Federal funding has also dropped. According to Statistics Canada, federal funding for Canadian universities decreased in 2021/2022 compared to the previous year.

For Ontario universities, the proportion of total revenue from “non-federal” sources, which is mostly provincial, dropped from 36 per cent in 2001-02 to 25 per cent in 2021-22, Statistics Canada has reported.

This leaves universities relying more and more on tuition, particularly the higher tuition paid by international students.
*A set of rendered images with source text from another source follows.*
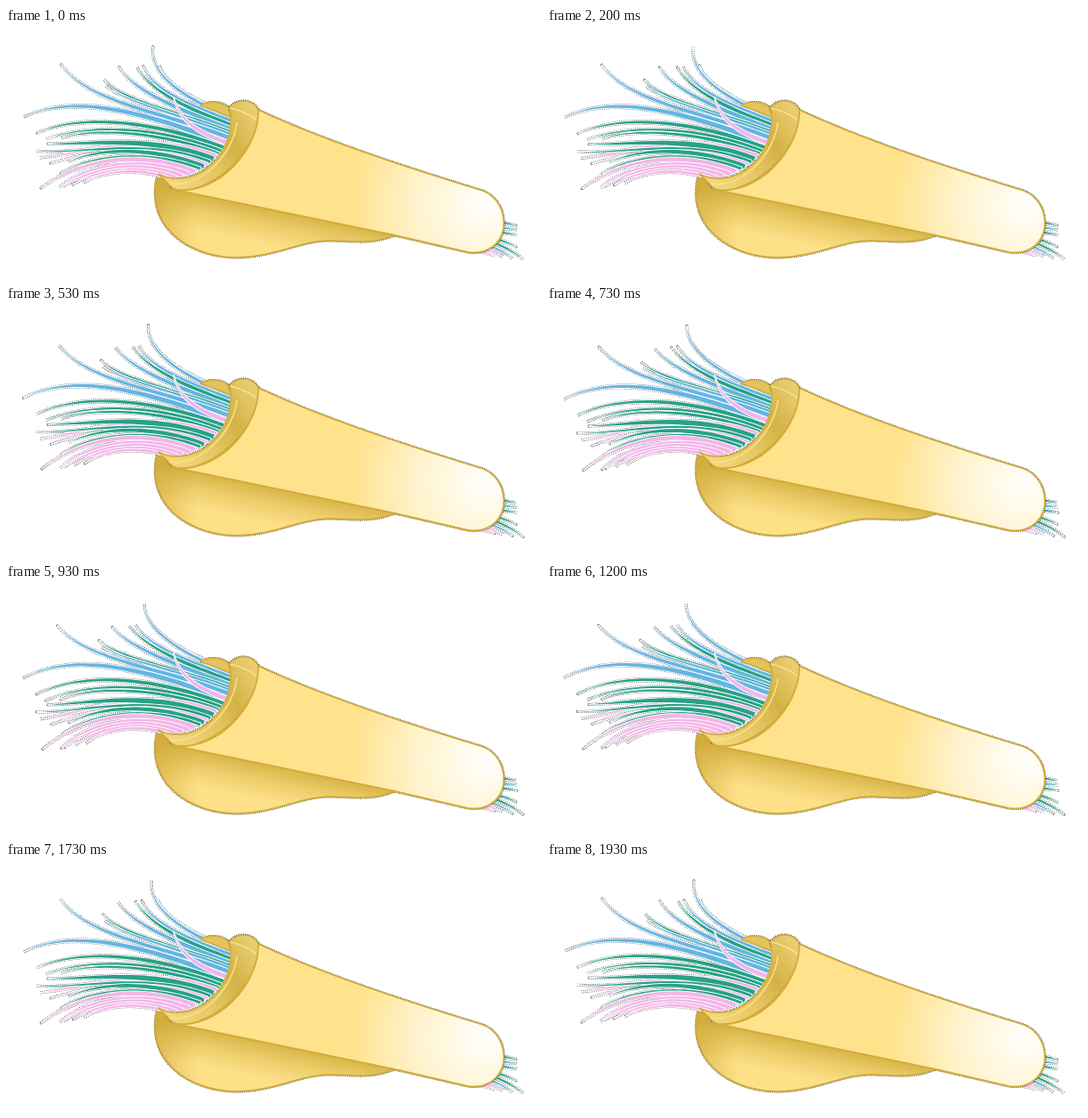
Write an HTML page with a canvas that moves like this. It is 600x281 px and loops after 2000 ms.

```html
<!DOCTYPE html>
<html>
<head>
<meta charset="utf-8">
<style>
html, body { margin: 0; height: 100%; overflow: hidden; background: #fff; }
canvas { display: block; }
</style>
</head>
<body>
<canvas id="stage" width="600" height="281"></canvas>
<script>
const ctx = document.getElementById('stage').getContext('2d');
const BLUE = '#63b5e2', GREEN = '#28a186', PINK = '#f4b5e8', GOLD = '#d3ad3c';

// Strand: position along the mouth (0 top, 1 bottom), width, tip x y, bend x y
const blues = [
  [.03, 3.4, 165, 21, 160, 57],
  [.01, 2.6, 172, 42, 180, 66],
  [.07, 4.2, 154, 43, 166, 72],
  [.15, 4.8, 127, 44, 143, 72],
  [.20, 3, 112, 65, 130, 82],
  [.24, 4.6, 62, 41, 92, 84],
  [.31, 5.6, 20, 100, 78, 72]
];
const greens = [
  [.11, 4.4, 147, 44, 163, 73],
  [.18, 3.6, 110, 58, 130, 82],
  [.36, 4.4, 35, 118, 84, 96],
  [.40, 3.2, 45, 125, 90, 108],
  [.44, 3.4, 62, 124, 95, 112],
  [.52, 6.4, 47, 130, 100, 131],
  [.56, 3.2, 34, 138, 78, 143],
  [.64, 5, 70, 150, 108, 134],
  [.68, 3, 62, 163, 92, 143]
];
const pinks = [
  [.48, 6, 38, 146, 96, 139],
  [.60, 3.2, 50, 152, 92, 140],
  [.74, 5.2, 39, 180, 84, 147],
  [.80, 4.6, 60, 179, 88, 154],
  [.86, 4.2, 64, 178, 96, 157],
  [.92, 4, 75, 176, 100, 160],
  [.97, 3, 87, 174, 108, 161]
];
const curl = [.30, 4.6, 188, 78, 196, 108];
// Far end: start x y, tip x y
const tuft = [
  [552, 218, 572, 222, GREEN], [552, 224, 573, 227, BLUE],
  [550, 229, 573, 233, GREEN], [544, 240, 580, 260, GREEN],
  [546, 236, 572, 246, GREEN], [540, 244, 568, 259, BLUE],
  [530, 248, 557, 257, PINK], [528, 250, 548, 256, PINK]
];

const flap = new Path2D('M171 163C166 175 166 194 171 207C182 238 218 258 260 258C303 257 330 239 362 239C390 239 408 244 436 233L184 181Z');
const cone = new Path2D('M283 92C350 124 440 154 535 183C552 190 560 207 558 225C555 244 538 255 518 252L436 233L190 182C238 187 284 137 283 92Z');
const band = new Path2D('M251 89C256 84 260 82 266 82C274 82 280 86 283 92C284 128 252 168 210 181C198 184 187 183 183 176L171 164C185 172 205 171 222 160C245 144 256 118 251 89Z');
const bump = new Path2D('M218 87C229 81 243 83 249 89L252 100Z');
const seam = new Path2D('M251 90C262 92 272 97 281 103M183 175C215 181 254 146 259 106');

function fade(g, ...stops) {
  stops.forEach((c, i) => g.addColorStop(i / (stops.length - 1), c));
  return g;
}
const flapFill = fade(ctx.createLinearGradient(300, 204, 292, 243), '#d8b548', '#ecce6b', '#fde088');
const sideShade = fade(ctx.createLinearGradient(167, 0, 215, 0), 'rgba(205,165,50,.6)', 'rgba(205,165,50,0)');
const coneFill = fade(ctx.createRadialGradient(538, 199, 5, 520, 200, 135), '#fffefa', '#fff3cc', '#ffe28c');
const bandFill = fade(ctx.createLinearGradient(185, 165, 282, 100), '#f2d67a', '#e6c864', '#d4b246', '#e9cd70');

const mix = (a, b, c, d, s) => {
  const r = 1 - s;
  return r * r * r * a + 3 * r * r * s * b + 3 * r * s * s * c + s * s * s * d;
};

// Tapered outline along a cubic running from tip to base
function blade(tip, c1, c2, base, w, color) {
  const left = [], right = [], N = 28;
  const at = s => [0, 1].map(k => mix(tip[k], c1[k], c2[k], base[k], s));
  for (let i = 0; i <= N; i++) {
    const s = i / N, [x, y] = at(s), [px, py] = at(s - .01), [qx, qy] = at(s + .01);
    const h = w / 2 * s * (2 - s) / Math.hypot(qx - px, qy - py);
    left.push([x - (qy - py) * h, y + (qx - px) * h]);
    right.unshift([x + (qy - py) * h, y - (qx - px) * h]);
  }
  const path = new Path2D();
  left.concat(right).forEach(p => path.lineTo(...p));
  path.closePath();
  return { path, color };
}

function strand([u, w, tx, ty, cx, cy], color, sway) {
  const base = [mix(256, 254, 225, 180, u), mix(98, 135, 165, 170, u)];
  const reach = .4 * Math.hypot(base[0] - tx, base[1] - ty);
  // Tips swing about the middle of the bundle, the upper ones furthest
  const rx = tx - 180, ry = ty - 130, r = Math.hypot(rx, ry);
  const amp = sway * (6 + 4 * Math.max(0, -ry / r) ** 2);
  const dx = ry / r * amp, dy = -rx / r * amp;
  return blade([tx + dx, ty + dy], [cx + dx * .4, cy + dy * .4],
    [base[0] - reach * .93, base[1] - reach * .36], base, w, color);
}

function tuftBlade([x, y, tx, ty, color], sway) {
  const ex = tx, ey = ty - sway;
  return blade([ex, ey], [x + (ex - x) * .7, y + (ey - y) * .55],
    [x + (ex - x) * .3, y + (ey - y) * .2], [x, y], 2.4, color);
}

function stroke(path, color, width, dash = []) {
  ctx.strokeStyle = color;
  ctx.lineWidth = width;
  ctx.setLineDash(dash);
  ctx.stroke(path);
}
const dots = (path, width) => stroke(path, '#222', width, [1, 1.4]);

function blades(list) {
  list.forEach(b => dots(b.path, 2.8));
  list.forEach(b => {
    stroke(b.path, '#fff', 1.8);
    ctx.fillStyle = b.color;
    ctx.fill(b.path);
  });
}

function solid(path, fill, width = 1.8) {
  ctx.fillStyle = fill;
  ctx.fill(path);
  stroke(path, GOLD, width);
}

function draw(sway) {
  ctx.fillStyle = '#fff';
  ctx.fillRect(0, 0, 600, 281);
  ctx.lineJoin = 'round';
  blades(tuft.map(b => tuftBlade(b, sway)));
  [flap, cone, band, bump].forEach(p => dots(p, 3));
  solid(flap, flapFill);
  ctx.fillStyle = sideShade;
  ctx.fill(flap);

  const all = [[blues, BLUE], [greens, GREEN], [pinks, PINK]]
    .flatMap(([list, color]) => list.map(s => [s, color]))
    .sort((a, b) => a[0][0] - b[0][0]);
  all.push([curl, PINK]);
  blades(all.map(([s, color]) => strand(s, color, s === curl ? 0 : sway)));

  solid(bump, '#e3c35c', 1.5);
  solid(band, bandFill, 1.6);
  stroke(seam, '#f8e08c', 1.6);
  solid(cone, coneFill);
}

const start = performance.now();
function tick() {
  const t = (performance.now() - start) % 2000;
  // 30 poses per loop, switching on 10 ms marks
  const step = Math.ceil((Math.floor(t / 10) + 1) * 3 / 20) - 1;
  draw((1 - Math.cos(step / 30 * 2 * Math.PI)) / 2);
  requestAnimationFrame(tick);
}
tick();
</script>
</body>
</html>
```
Average tuition for international students in Canada are highest in Ontario at both the undergraduate ($45,242) and graduate level ($27,149) programs, Statistics Canada reports.

“[If] the government is looking to cut international students, I think they need to consider that universities probably don’t want to lose this financial support,” said Qin.

And the international students are increasingly caught in a spiral of increasing costs for tuition and for rent.

“Rising prices and mortgages […] seem to have somewhat deviated from what many people initially envisioned when they came to Canada,” said Qin.

Mary Rose Sabater, of Immigration, Refugees and Citizenship Canada (IRCC), said the IRCC has an “on-going commitment” to ensure they are making housing accessible and affordable for international students while they are in Canada.

“IRCC acknowledges the pressures that our International Student Program is facing and that housing affordability and availability are challenges for international students,” said Sabater in an email.